Part-time systems give you more options regarding when you really want the front axle engaged, and you can even unlock one hub to relieve steering problems off road. The drawback is that you cannot drive in 4-hi on paved surfaces.
Give me a break. Regarding "The Ugliest Jeep You've Ever Seen" (Dec. '98), Rick Péwé has to rationalize cramming a 455 into his flatfender with the fact that Jeep offered a General Motors V-8 as optional equipment? I'm not sure I should even ask about the SM420 since, as you wrote, "Rick will allow only Jeep-origin parts on the flattie." I don't care if you want to have Nissan drivetrain and running gear with a Chevy four-speed-whatever turns your crank. Just be sure to have door openings that are hard to get out of, a flat hood and fenders, and that ever-so-sweet Willys grille.

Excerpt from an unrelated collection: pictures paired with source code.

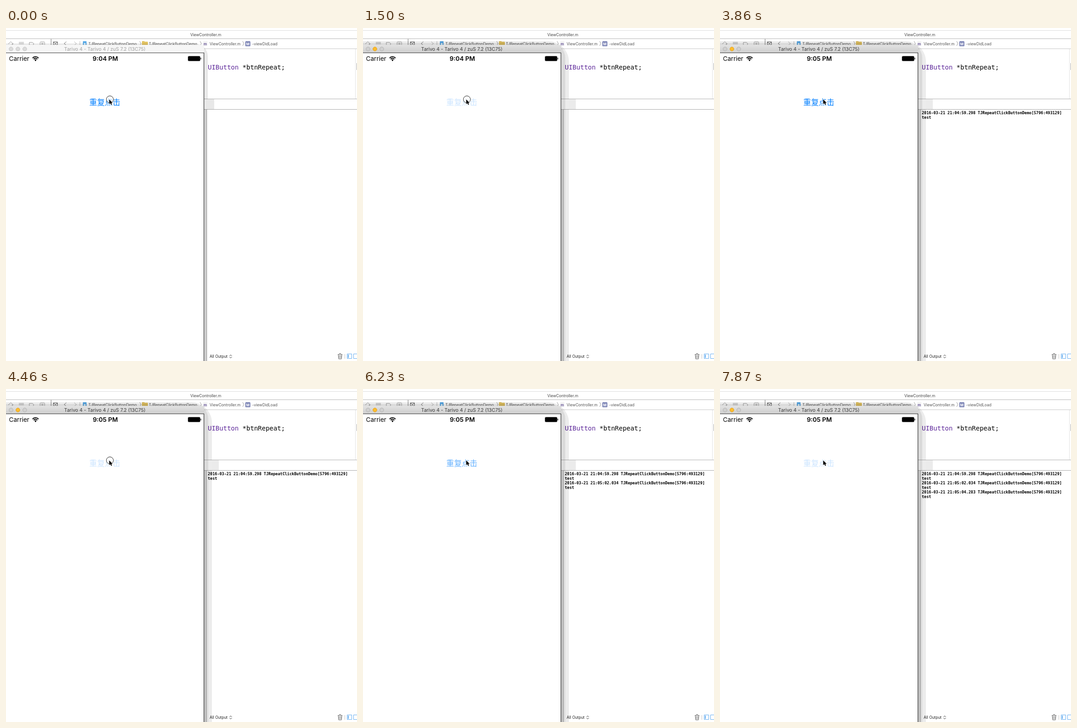
An HTML page with a canvas for the animation above (8000 ms loop, 767 by 730 pixels).

```html
<!DOCTYPE html>
<html lang="en">
<head>
<meta charset="utf-8">
<title>Repeat click demo</title>
<style>
html, body { margin: 0; width: 100%; height: 100%; overflow: hidden; background: #fff; }
canvas { display: block; width: 767px; height: 730px; }
</style>
</head>
<body>
<canvas id="stage" width="767" height="730"></canvas>
<script>
const ctx = document.getElementById('stage').getContext('2d');
const LOOP = 8000, STEP = 145, DIM = 0.2;
const UI = 'Inter, "Liberation Sans", sans-serif';
const MONO = '"DejaVu Sans Mono", monospace';
const CJK = '"Noto Sans CJK SC", "Noto Sans CJK", sans-serif';
const SMALL = `8.4px ${UI}`;

const ACTIVATE = 1350, MINUTE = 2530;

// press: ring shows, dim: label fades, release: label recovers from the given alpha
const clicks = [
  [1350, 1500, 1800, 0.45],
  [2380, 2530, 2830, 0.45],
  [3270, 3410, 3560, 0.45],
  [4310, 4460, 4600, 0.45],
  [5350, 5350, 5490, 0.4],
  [5930, 5930, 6230, 0.6],
  [6680, 6680, 6820, 0.45],
  [7270, 7270, 7420, 0.45],
  [7720, 7720, 7870, 0.2],
].map(([press, dim, release, start]) => ({ press, dim, release, start }));

const logs = [
  [1800, '21:04:59.298'],
  [4600, '21:05:02.034'],
  [6820, '21:05:04.283'],
];

function buttonState(t) {
  const click = clicks.filter(c => c.press <= t).pop();
  if (!click) return { ring: t < 150, alpha: 1 };
  const ring = t < click.release;
  if (t < click.dim) return { ring, alpha: 1 };
  if (ring) return { ring, alpha: DIM };
  const steps = Math.floor((t - click.release + 10) / STEP);
  return { ring, alpha: Math.min(1, click.start + steps * 0.3) };
}

function rect(x, y, w, h, color) {
  ctx.fillStyle = color;
  ctx.fillRect(x, y, w, h);
}

function text(str, x, y, font, color, align = 'left') {
  ctx.font = font;
  ctx.fillStyle = color;
  ctx.textAlign = align;
  ctx.fillText(str, x, y);
}

function line(points, color, width = 1, closed = false) {
  ctx.beginPath();
  points.forEach(([x, y]) => ctx.lineTo(x, y));
  if (closed) ctx.closePath();
  ctx.strokeStyle = color;
  ctx.lineWidth = width;
  ctx.stroke();
}

function box(x, y, w, h, r, fill, stroke) {
  ctx.beginPath();
  ctx.roundRect(x, y, w, h, r);
  if (fill) { ctx.fillStyle = fill; ctx.fill(); }
  if (stroke) { ctx.strokeStyle = stroke; ctx.lineWidth = 1; ctx.stroke(); }
}

function circle(x, y, r, fill, stroke, width = 1) {
  ctx.beginPath();
  ctx.arc(x, y, r, 0, Math.PI * 2);
  ctx.fillStyle = fill;
  ctx.fill();
  ctx.strokeStyle = stroke;
  ctx.lineWidth = width;
  ctx.stroke();
}

function chevron(x, y, w, h, color) {
  line([[x, y - h], [x + w, y], [x, y + h]], color);
}

function drawToolbar() {
  const gray = '#999', ink = '#555';
  rect(0, 5, 767, 1, '#dcdcdc');
  text('ViewController.m', 436.5, 18, SMALL, '#444', 'center');
  rect(0, 23, 767, 1, '#b4b4b4');
  rect(0, 45, 767, 1, '#c6c6c6');

  line([[5, 35], [10.5, 30], [16, 35], [13.5, 35], [13.5, 39]], gray);
  [31, 34, 37].forEach(y => rect(28, y, 11, 1, gray));
  line([[51, 31.5], [58, 31.5], [61, 35], [58, 38], [51, 38]], gray, 1, true);
  box(74.5, 30.5, 10, 7, 1, null, gray);
  rect(77, 33, 5, 1, gray);
  rect(77, 35, 5, 1, gray);
  rect(98, 24, 1, 14, '#777');

  box(103.5, 30.5, 9, 8, 0, null, ink);
  line([[104, 31], [112, 38]], ink);
  line([[112, 31], [104, 38]], ink);
  chevron(132, 34, -5, 4, '#777');
  chevron(149, 34, 5, 4, '#b5b5b5');
  rect(161, 29, 1, 10, '#bbb');

  const project = 'TJRepeatClickButtonDemo';
  box(168, 29, 8, 10, 1, '#58a9e6');
  rect(170, 33, 4, 4, '#d9eefb');
  text(project, 180, 38, SMALL, ink);
  chevron(292, 34, 3, 5, gray);
  box(297, 29, 6, 4, 1, '#d9b64f');
  box(297, 30, 13, 9, 1, '#e3c463');
  text(project, 312, 38, SMALL, ink);
  chevron(424, 34, 3, 5, gray);
  box(431, 28, 9, 11, 0, '#f5f5f5');
  text('m', 435.5, 38, `bold 8px ${UI}`, '#6a5a99', 'center');
  text('ViewController.m', 445, 38, SMALL, ink);
  chevron(517, 34, 3, 5, gray);
  box(523, 29, 11, 11, 1.5, '#7b83b5');
  text('M', 528.5, 37.5, `bold 8px ${UI}`, '#fff', 'center');
  text('-viewDidLoad', 538, 38, SMALL, ink);
}

function drawEditor() {
  const font = `14px ${MONO}`;
  text('UIButton', 441, 91, font, '#5c2699');
  text('*btnRepeat;', 441 + ctx.measureText('UIButton ').width, 91, font, '#000');
  rect(763, 46, 1, 109, '#e2e2e2');
  rect(766, 77, 1, 15, '#aaa');
  rect(433, 155, 334, 1, '#b0b0b0');
  rect(433, 178, 334, 1, '#a8a8a8');
}

function drawConsole(t) {
  const font = `bold 8.48px ${MONO}`;
  logs.forEach(([time, stamp], i) => {
    if (t < time) return;
    const y = 189 + i * 20;
    text(`2016-03-21 ${stamp} TJRepeatClickButtonDemo[5796:493129]`, 441, y, font, '#000');
    text('test', 441, y + 10, font, '#000');
  });

  text('All Output', 445, 723, SMALL, '#222');
  line([[488.5, 719], [491, 716.5], [493.5, 719]], '#333');
  line([[488.5, 721], [491, 723.5], [493.5, 721]], '#333');

  const gray = '#666';
  rect(725, 715, 10, 1, gray);
  rect(728, 713, 4, 1, gray);
  line([[726, 716], [727, 725.5], [733, 725.5], [734, 716]], gray);
  [728, 730, 732].forEach(x => rect(x - 0.3, 717, 0.7, 7, gray));
  rect(740, 715, 1, 10, '#c4c4c4');

  const blue = '#65adf0';
  box(745.5, 714.5, 10, 10, 0, '#fff', blue);
  rect(747, 716, 2, 7, blue);
  box(759.5, 714.5, 10, 10, 0, '#fff', blue);
}

function drawShadow(active) {
  const shade = (right, top, r, alpha) =>
    box(-60, top, right + 60, 800, r, `rgba(0,0,0,${alpha})`);
  if (active) {
    shade(450, 29, 45, 0.075);
    shade(442, 33, 32, 0.075);
    rect(450, 156, 15, 22, '#ebebeb');
  } else {
    shade(441, 34, 28, 0.09);
    rect(441, 156, 14, 22, '#e8e8e8');
  }
  rect(433, 179, 3, 551, active ? '#c2c2c2' : '#d4d4d4');
  rect(437, 179, 1, 551, '#777');
}

function drawTitleBar(active) {
  const fill = ctx.createLinearGradient(0, 37, 0, 54);
  fill.addColorStop(0, active ? '#e2e2e2' : '#f6f6f6');
  fill.addColorStop(1, active ? '#cecece' : '#f6f6f6');
  box(0, 37, 433, 18, [0, 4, 0, 0], fill);
  const off = active ? ['#d0d0d0', '#b2b2b2'] : ['#dcdcdc', '#c6c6c6'];
  circle(11, 46, 4.3, ...off);
  circle(26, 46, 4.3, ...(active ? ['#fdbd2f', '#dfa023'] : off));
  circle(41, 46, 4.3, ...off);
  text('Tarivo 4 - Tarivo 4 / zuS 7.2 (13C75)', 216, 50, `10.5px ${UI}`,
    active ? '#3a3a3a' : '#a0a0a0', 'center');
}

function drawStatusBar(t) {
  text('Carrier', 6.5, 72, `13.6px ${UI}`, '#000');
  text(t < MINUTE ? '9:04 PM' : '9:05 PM', 217, 72, `600 13.5px ${UI}`, '#000', 'center');

  ctx.strokeStyle = '#000';
  ctx.lineWidth = 2;
  [5.5, 9].forEach(r => {
    ctx.beginPath();
    ctx.arc(64.5, 72, r, -Math.PI * 0.76, -Math.PI * 0.24);
    ctx.stroke();
  });
  ctx.beginPath();
  ctx.moveTo(64.5, 73);
  ctx.arc(64.5, 72, 3, -Math.PI * 0.76, -Math.PI * 0.24);
  ctx.fillStyle = '#000';
  ctx.fill();

  box(397.5, 61.5, 27, 11, 2, '#fff', '#999');
  box(398, 62, 26, 10, 1.5, '#000');
  box(425, 65, 1.5, 4, 1, '#333');
}

function drawPointer(ring) {
  if (ring) circle(227, 156.5, 7.7, 'rgba(255,255,255,0.6)', '#222');
  const arrow = [[225.5, 156.5], [225.5, 167], [228, 164.8], [229.8, 168.5],
    [231.6, 167.6], [230, 164.2], [233, 164]];
  line(arrow, '#fff', 1.6, true);
  ctx.fillStyle = '#000';
  ctx.fill();
}

function drawSimulator(t, active) {
  drawShadow(active);
  rect(0, 55, 432, 675, '#fff');
  drawTitleBar(active);
  rect(0, 54, 433, 1, '#333');
  rect(432, 54, 1, 676, '#111');
  drawStatusBar(t);

  const { ring, alpha } = buttonState(t);
  ctx.globalAlpha = alpha;
  text('重复点击', 216, 169, `300 17px ${CJK}`, '#007fff', 'center');
  ctx.globalAlpha = 1;
  drawPointer(ring);
}

function draw(t) {
  rect(0, 0, 767, 730, '#fff');
  drawToolbar();
  drawEditor();
  drawConsole(t);
  drawSimulator(t, t >= ACTIVATE);
}

function tick() {
  draw(performance.now() % LOOP);
  requestAnimationFrame(tick);
}
tick();
</script>
</body>
</html>
```
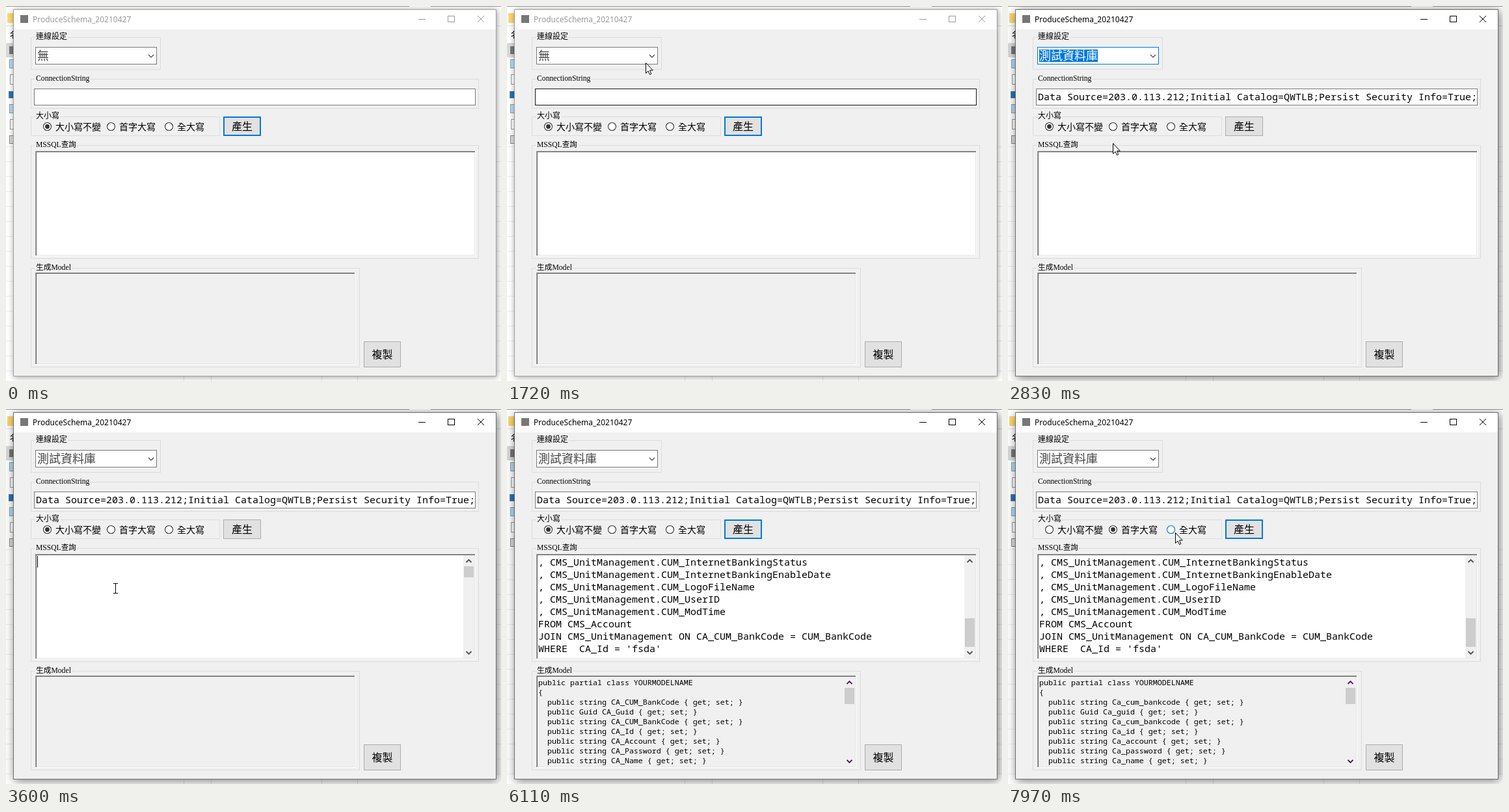
Animation, 761 px wide and 577 px high, one loop 8000 ms. Source, as an HTML page with a canvas:

```html
<!DOCTYPE html>
<html lang="zh-Hant">
<head>
<meta charset="utf-8">
<style>
html, body { margin: 0; width: 100%; height: 100%; overflow: hidden; background: #fff; }
canvas { display: block; }
</style>
</head>
<body>
<canvas id="stage" width="761" height="577"></canvas>
<script>
const ctx = document.getElementById('stage').getContext('2d');
const LOOP = 8000;
const BLUE = '#0078d7', FACE = '#f0f0f0', GRAY = '#7a7a7a';
const CJK = '"Noto Sans CJK TC", "Noto Sans CJK", sans-serif';
const CAPTION = '"Liberation Serif", ' + CJK;
const MONO = '"Noto Sans Mono", monospace';

// When the interface changes state (ms)
const OPEN = 2000, PICK = 2600, FOCUS_QUERY = 3250, SCROLLBAR = 3530, PASTE = 3670;
const RUN = 5500, RADIO = 7130, RERUN = 7540;

// Pointer stops: time, x, y
const PATH = [
  [0, 724, 590], [200, 724, 590], [260, 722, 566], [800, 212, 87], [1020, 172, 249],
  [1090, 172, 251], [1300, 172, 251], [1650, 213, 87], [1750, 213, 87], [1960, 220, 78],
  [2080, 220, 78], [2270, 190, 107], [2300, 190, 107], [2480, 150, 118], [2640, 150, 118],
  [2970, 168, 268], [3390, 168, 276], [3610, 168, 276], [3740, 190, 279], [4070, 190, 279],
  [4280, 214, 300], [4500, 214, 300], [4890, 391, 178], [4970, 391, 178], [5290, 380, 183],
  [5760, 380, 183], [6110, 588, 590], [6260, 600, 590], [7010, 161, 188], [7140, 161, 188],
  [7480, 372, 184], [7620, 372, 184], [7900, 261, 190], [7970, 257, 190], [8000, 257, 190]
];

const CONNECTION = 'Data Source=203.0.113.212;Initial Catalog=QWTLB;Persist Security Info=True;';
const QUERY = [
  ...['InternetBankingStatus', 'InternetBankingEnableDate', 'LogoFileName', 'UserID', 'ModTime']
    .map(column => ', CMS_UnitManagement.CUM_' + column),
  'FROM CMS_Account',
  'JOIN CMS_UnitManagement ON CA_CUM_BankCode = CUM_BankCode',
  "WHERE  CA_Id = 'fsda'"
];
const FIELDS = ['CUM_BankCode', 'Guid', 'CUM_BankCode', 'Id', 'Account', 'Password', 'Name'];

function fill(x, y, w, h, color) {
  ctx.fillStyle = color;
  ctx.fillRect(x, y, w, h);
}

function box(x, y, w, h, color, border, width = 1) {
  fill(x, y, w, h, border);
  fill(x + width, y + width, w - 2 * width, h - 2 * width, color);
}

function text(string, x, y, size, family, color = '#000', weight = 400) {
  ctx.font = `${weight} ${size}px ${family}`;
  ctx.fillStyle = color;
  ctx.fillText(string, x, y);
}

function line(points, color, width = 1) {
  ctx.beginPath();
  points.forEach(([x, y]) => ctx.lineTo(x, y));
  ctx.strokeStyle = color;
  ctx.lineWidth = width;
  ctx.stroke();
}

function chevron(x, y, dir, color, width = 1.2) {
  line([[x - 4, y - 2 * dir], [x, y + 2 * dir], [x + 4, y - 2 * dir]], color, width);
}

function shadowed(blur, dy, alpha, draw) {
  ctx.save();
  ctx.shadowColor = `rgba(0,0,0,${alpha})`;
  ctx.shadowBlur = blur;
  ctx.shadowOffsetX = ctx.shadowOffsetY = dy;
  draw();
  ctx.restore();
}

function group(x, y, w, h, caption, captionWidth, size) {
  box(x, y, w, h, FACE, '#dcdcdc');
  fill(x + 7, y, captionWidth, 1, FACE);
  text(caption, x + 8, y + 3, size, CAPTION);
}

function sunken(x, y, w, h, color) {
  box(x, y, w, h, '#e3e3e3', '#fff');
  fill(x, y, w - 1, 1, '#a0a0a0');
  fill(x, y, 1, h - 1, '#a0a0a0');
  fill(x + 1, y + 1, w - 2, 1, '#696969');
  fill(x + 1, y + 1, 1, h - 2, '#696969');
  fill(x + 2, y + 2, w - 4, h - 4, color);
}

function scrollbar(x, y, h, thumbY, thumbH, color) {
  fill(x, y, 17, h, FACE);
  fill(x + 1, thumbY, 15, thumbH, '#cdcdcd');
  chevron(x + 8.5, y + 9, -1, color, 1.8);
  chevron(x + 8.5, y + h - 8, 1, color, 1.8);
}

function button(x, y, w, h, label, { hover, pressed, focused }) {
  const color = pressed ? '#cce4f7' : hover ? '#e5f1fb' : '#e1e1e1';
  const border = pressed ? '#005499' : hover || focused ? BLUE : '#adadad';
  box(x, y, w, h, color, border, focused && !pressed ? 2 : 1);
  text(label, x + w / 2 - 16, y + h / 2 + 6, 16, CJK);
}

function radio(x, label, checked, hover) {
  const color = hover ? BLUE : '#333';
  ctx.beginPath();
  ctx.arc(x, 185.5, 6, 0, 7);
  ctx.fillStyle = '#fff';
  ctx.fill();
  ctx.strokeStyle = color;
  ctx.lineWidth = 1.1;
  ctx.stroke();
  if (checked) {
    ctx.beginPath();
    ctx.arc(x, 185.5, 3.4, 0, 7);
    ctx.fillStyle = color;
    ctx.fill();
  }
  text(label, x + 12.5, 191, 14, CJK);
}

function drawDesktop() {
  fill(0, 0, 761, 577, '#fff');
  fill(0, 0, 620, 1, '#999');
  fill(653, 0, 108, 1, '#999');
  fill(0, 30, 761, 1, '#e0e0e0');
  for (let y = 216; y < 577; y += 23) fill(0, y, 761, 1, '#ececec');
  for (const x of [273, 315, 485, 540]) fill(x, 560, 1, 17, '#e4e4e4');
  fill(2, 11, 10, 15, '#ffd76e');
  text('名', 6, 49, 12, CJK);
  fill(0, 57, 12, 22, '#d9d9d9');
  fill(5, 62, 8, 12, '#777');
  for (const y of [89, 158]) box(5, y - 7, 8, 14, '#b9dcf0', '#7f9fb3');
  for (const y of [113, 182]) box(6, y - 8, 8, 16, '#fff', '#999');
  box(4, 131, 9, 11, '#1e74c8', '#777');
  box(5, 199, 8, 13, '#ddd', '#888');
}

function drawWindow(active) {
  shadowed(active ? 14 : 9, active ? 2 : 1, active ? 0.55 : 0.4,
    () => fill(11, 5, 743, 565, '#888'));
  box(11, 5, 743, 565, FACE, active ? '#707070' : '#a0a0a0');
  fill(12, 6, 741, 30, '#fff');
  fill(22, 14, 12, 12, '#777');
  const ink = active ? '#000' : '#999';
  text('ProduceSchema_20210427', 41, 25, 12, '"Noto Sans", sans-serif', ink);
  fill(634, 20, 11, 1, ink);
  box(679, 15, 11, 10, '#fff', ink);
  line([[725, 15], [735, 25]], ink);
  line([[735, 15], [725, 25]], ink);
}

function drawCombo(t) {
  const open = t >= OPEN && t < PICK, selected = t >= OPEN && t < FOCUS_QUERY;
  const value = t < PICK ? '無' : '測試資料庫';
  box(45, 63, 187, 27, '#fff', selected ? BLUE : GRAY);
  if (selected) fill(48, 67, value.length * 18, 19, BLUE);
  text(value, 48, 82.5, 18, CJK, selected ? '#fff' : '#444', 300);
  if (open) box(215, 63, 17, 27, '#cce4f7', '#005499');
  chevron(223, 77, 1, '#444');
}

function drawList(pointer) {
  const hovered = pointer.y > 110 ? 1 : 0;
  shadowed(3, 2, 0.5, () => fill(45, 90, 187, 78, '#fff'));
  box(45, 90, 187, 78, '#fff', '#555');
  fill(46, 91 + hovered * 19, 185, 19, BLUE);
  ['無', '測試資料庫', '2', '3'].forEach((item, i) => {
    const color = i === hovered ? '#fff' : i < 2 ? '#444' : '#000';
    if (i < 2) text(item, 48, 107 + i * 19, 18, CJK, color, 300);
    else text(item, 48, 106 + i * 19, 15, MONO, color);
  });
}

function drawQuery(t) {
  sunken(45, 223, 677, 162, '#fff');
  const pasted = t >= PASTE;
  if (t >= SCROLLBAR) {
    scrollbar(703, 225, 158, pasted ? 322 : 242, pasted ? 44 : 17, '#505050');
  }
  if (pasted) QUERY.forEach((row, i) => text(row, 48, 241 + i * 19, 15, MONO));
  const blinkOn = Math.floor((t - PASTE) / 530) % 2 === 0;
  if (t >= FOCUS_QUERY && !pasted) fill(48, 226, 1, 18, '#000');
  else if (pasted && t < RUN && blinkOn) fill(237, 360, 1, 18, '#000');
}

function drawModel(t) {
  sunken(45, 410, 492, 142, FACE);
  if (t < RUN) return;
  const rename = name => t < RERUN ? name : name[0] + name.slice(1).toLowerCase();
  const rows = ['public partial class YOURMODELNAME', '{', ...FIELDS.map(field =>
    `  public ${field === 'Guid' ? 'Guid' : 'string'} ${rename('CA_' + field)} { get; set; }`)];
  rows.forEach((row, i) => text(row, 48, 425 + i * 15, 11.67, MONO));
  scrollbar(518, 412, 138, 429, 25, '#4b1a55');
}

function pointerAt(t) {
  const i = PATH.findIndex(stop => stop[0] > t);
  const [t0, x0, y0] = PATH[i - 1], [t1, x1, y1] = PATH[i];
  const p = (t - t0) / (t1 - t0), k = p * p * (3 - 2 * p);
  return { x: x0 + (x1 - x0) * k, y: y0 + (y1 - y0) * k };
}

function drawPointer({ x, y }, beam) {
  ctx.save();
  ctx.translate(Math.round(x), Math.round(y));
  if (beam) {
    fill(0, -8, 1, 16, '#000');
    for (const edge of [-8, 7]) {
      fill(-3, edge, 3, 1, '#000');
      fill(1, edge, 3, 1, '#000');
    }
  } else {
    const arrow = [[0.5, 0.5], [0.5, 16.5], [4, 13], [6.5, 18.5], [8.8, 17.5], [6.5, 12], [11.3, 12]];
    ctx.beginPath();
    arrow.forEach(([px, py]) => ctx.lineTo(px, py));
    ctx.closePath();
    ctx.fillStyle = '#fff';
    ctx.fill();
    ctx.strokeStyle = '#000';
    ctx.lineWidth = 1;
    ctx.stroke();
  }
  ctx.restore();
}

function draw(t) {
  const pointer = pointerAt(t);
  const over = (x, y, w, h) =>
    pointer.x >= x && pointer.x < x + w && pointer.y >= y && pointer.y < y + h;
  const within = (from, to) => t >= from && t < to;

  drawDesktop();
  drawWindow(t >= OPEN);

  group(38, 48, 200, 50, '連線設定', 50, 12);
  drawCombo(t);

  group(38, 112, 689, 46, 'ConnectionString', 84, 11.7);
  // The hover border lingers a little after the pointer leaves
  const hot = within(740, 1230) || within(1500, 1900);
  box(43, 127, 679, 26, '#fff', hot ? '#171717' : GRAY);
  if (t >= PICK) text(CONNECTION, 46, 145, 15, MONO);

  group(38, 170, 291, 30, '大小寫', 38, 12);
  radio(63.5, '大小寫不變', t < RADIO, false);
  radio(161.5, '首字大寫', t >= RADIO, over(155, 177, 76, 18));
  radio(250.5, '全大寫', false, over(244, 177, 62, 18));
  button(334, 170, 58, 30, '產生', {
    hover: over(334, 170, 58, 30),
    pressed: within(5440, 5530) || within(7500, 7570),
    focused: t < OPEN || within(RUN, RADIO) || t >= RERUN
  });

  group(38, 214, 689, 175, 'MSSQL查詢', 63, 11.6);
  drawQuery(t);

  group(38, 403, 506, 153, '生成Model', 56, 11.7);
  drawModel(t);
  button(550, 516, 57, 40, '複製', { hover: over(550, 516, 57, 40) });

  if (within(OPEN, PICK)) drawList(pointer);
  drawPointer(pointer, over(44, 128, 677, 24) || over(47, 225, 656, 158) || over(47, 412, 471, 138));
}

function tick() {
  draw(performance.now() % LOOP);
  requestAnimationFrame(tick);
}
tick();
</script>
</body>
</html>
```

Mt. Pleasant, UT
Rick says about the SM420: "It's a four-speed, and Jeep used four-speeds and GM transmissions (TH400 and Powerglides)-close enough. After a few Coronas, the logic works."
You are correct: the picture in Drivelines (Nov. '98) is indeed a Bobcat, or BC, from 1953. In that year, Willys attempted to build a lightweight vehicle from existing parts. It weighed only 1,475 pounds and had a top speed of 63 mph. It didn't go into production. I just happened to read about it in Jeep the Unstoppable Legend by Arch Brown.
Concerning the Bobcat (CJ-4), a book called U.S. Military Wheeled Vehicles by Fred W. Crimson says that it was an experimental vehicle built for the military in 1953. Willys called it the Aero Jeep or the Bobcat. It was based on the M38A1 but used the M38 L124 engine to save weight. It weighed 1,540 pounds (compared to 2,665 pounds for an M38A1) and had a 70-inch wheelbase. In addition to the windshield, other weight-savers were magnesium wheels and an aluminum body.
We're finding more obscure early Jeeps all the time. We just saw photos of a '46 CJ-2A with a tow-truck package. It had a tow boom attached to the mid section of the floor, a unique windshield frame with swing-out glass, a column-shift three-speed, and recessed marker lights but CJ-type headlights.
I'm writing to respond to "Classic Repower" (Nov. '98). First, I agree with the part about nothing turning heads or making truck freaks go weak in the knees like a classic from the '40s or '50s-something you can't go to your local car dealer and buy. I also think the swap was fine; there was no driveline, so why not run modern drivetrain? However, I looked on page 154, and there's a photo of a giant B&M shifter! What the heck is that? Then I see your butchery of the dash and addition of custom gauges-more foo-foo hot rod stuff. This doesn't fit the scheme of old iron. It looks out of place, not fitting with the military history of the truck at all.
Personally we're with you, and you'll notice that we pulled a later-model steering wheel out of a '46 vehicle this month and replaced it with the Greyhound-bus original. However not everyone enjoys the old stuff, and it takes a lot more effort to make cool, old gadgets work compared to just buying new ones, so we show both sides.